Dissertation Research: Predicting and monitoring drought in the humid tropics: a case study on Sri Lanka
Dr. Nelun Fernando developed a method for predicting and monitoring drought. Although it was developed for the island nation of Sri Lanka, the method is applicable to locations throughout the humid tropics where droughts occur due to insufficient rain during the monsoon rainy season. During the main rice cultivation seasons—the Maha, extending from October to March—drought can be predicted by forecasting the failure of two different rainfall regimes. Nelun's research showed that rainfall in October and November is inhibited when there are unusually strong westerly winds 1.5 km above the surface of the earth . Later in the season, from December through February, the rains that accompany the northeast monsoon will be abnormally weak when wind shear (the change of wind direction with height) is small.

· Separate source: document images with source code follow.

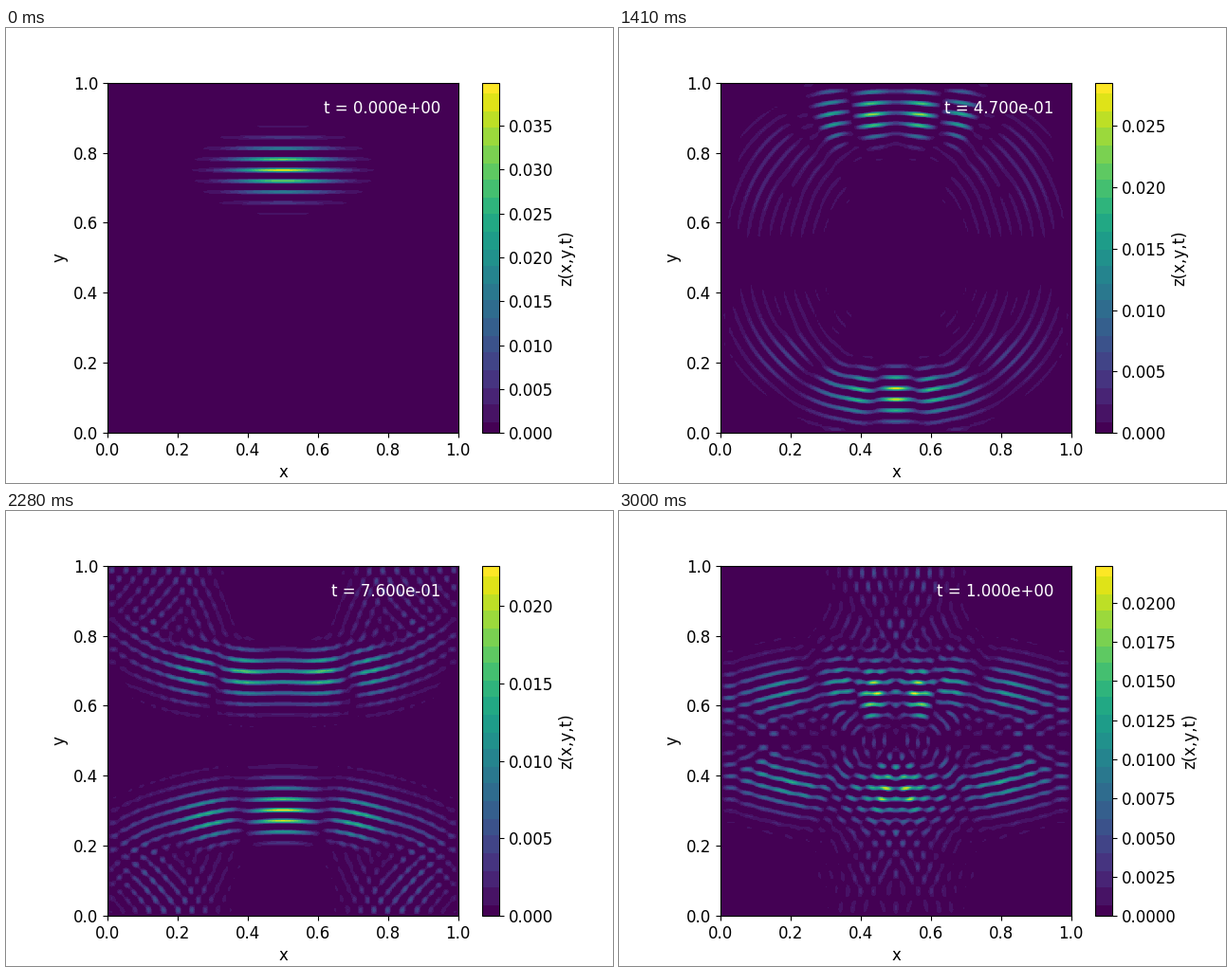
A matplotlib script that plays this animation: 640 px wide and 480 px high, repeating every 3.03 s.

```python
import numpy as np
import matplotlib.pyplot as plt
from matplotlib.animation import FuncAnimation
from matplotlib.colors import ListedColormap

FRAMES, SKIP = 101, 2
H, DT = 0.005, 2.5e-5
N = 200            # grid intervals per side
MID = N // 2
SLIT = (5, 20)     # slit edges, in grid steps from the centre
FONT = 12


def wave_packet():
    """Left half of a Gaussian packet heading down the box."""
    s = np.arange(1, N)[:, None] * H
    x = np.arange(1, MID + 1)[None, :] * H
    u = np.exp(-(x - 0.5) ** 2 / (2 * 0.1 ** 2)
               - (s - 0.25) ** 2 / (2 * 0.05 ** 2)
               + 200j * (s - 0.25))
    full = 2 * np.sum(np.abs(u) ** 2) - np.sum(np.abs(u[:, -1]) ** 2)
    return u / np.sqrt(full)


def barrier(row):
    """High potential of a double-slit wall across the middle rows."""
    off = MID - np.arange(1, MID + 1)
    solid = (off <= SLIT[0]) | (off >= SLIT[1])
    return np.where(solid & (abs(row - MID) <= 2), 1e10, 0.0)


def mirror(half):
    inner = np.hstack([half, half[:, -2::-1]])
    return np.pad(inner, 1)


def simulate():
    """Crank-Nicolson for i u_t = -laplace(u) + v u, by block elimination."""
    r = 1j * DT / (2 * H * H)
    couple = np.eye(MID, k=1) + np.eye(MID, k=-1)
    couple[-1, -2] = 2             # symmetry about the centre column
    base = (1 + 4 * r) * np.eye(MID) - r * couple

    inv = []
    for row in range(1, N):
        block = base + np.diag(0.5j * DT * barrier(row))
        if inv:
            block = block - r * r * inv[-1]
        inv.append(np.linalg.inv(block))

    u = wave_packet()
    out = [mirror(u.real)]
    for step in range(1, SKIP * (FRAMES - 1) + 1):
        w = 2 * u
        w[0] = inv[0] @ w[0]
        for j in range(1, N - 1):
            w[j] = inv[j] @ (w[j] + r * w[j - 1])
        for j in range(N - 3, -1, -1):
            w[j] += r * (inv[j] @ w[j + 1])
        u = w - u
        if step % SKIP == 0:
            out.append(mirror(u.real))
    return out


def banded_viridis():
    edges = 0.03 + 0.0495 * np.arange(20)
    band = np.searchsorted(edges, np.linspace(0, 1, 256))
    return ListedColormap(plt.get_cmap("viridis")(band / len(edges)))


waves = simulate()

fig, ax = plt.subplots(figsize=(6.4, 4.8), dpi=100)
img = ax.imshow(waves[0], extent=[0, 1, 0, 1], cmap=banded_viridis(),
                vmin=0, vmax=waves[0].max())
ax.set_xlabel("x", fontsize=FONT)
ax.set_ylabel("y", fontsize=FONT)
ax.tick_params(labelsize=FONT)

cbar = fig.colorbar(img, ax=ax)
cbar.set_label("z(x,y,t)", fontsize=FONT)
cbar.ax.tick_params(labelsize=FONT)

clock = ax.text(0.95, 0.95, "", color="white", ha="right", va="top",
                fontsize=FONT)


def update(i):
    img.set_data(waves[i])
    img.set_clim(0, waves[i].max())
    clock.set_text(f"t = {i * 0.01:.3e}")
    return img, clock


anim = FuncAnimation(fig, update, frames=FRAMES, interval=30, repeat=True,
                     repeat_delay=0, blit=False)
plt.show()
```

Nelun also found that monitoring an index of vegetation temperature derived from two satellite sensors—the Terra-MODIS Land Surface Temperature and Normalized Difference Vegetation Index products—is capable of providing near real-time monitoring of moisture stress during the Maha season.
Nelun is extremely grateful for the Greenberg Fellowship noting that, "It gave me the opportunity to engage full time on my dissertation research shortly after I reached candidacy and enabled me to finish the Ph.D. degree program within four years. " Nelun and the bond she has developed with Mrs. Greenberg, was featured in the Fall 2010 edition of pdf Rutgers Magazine .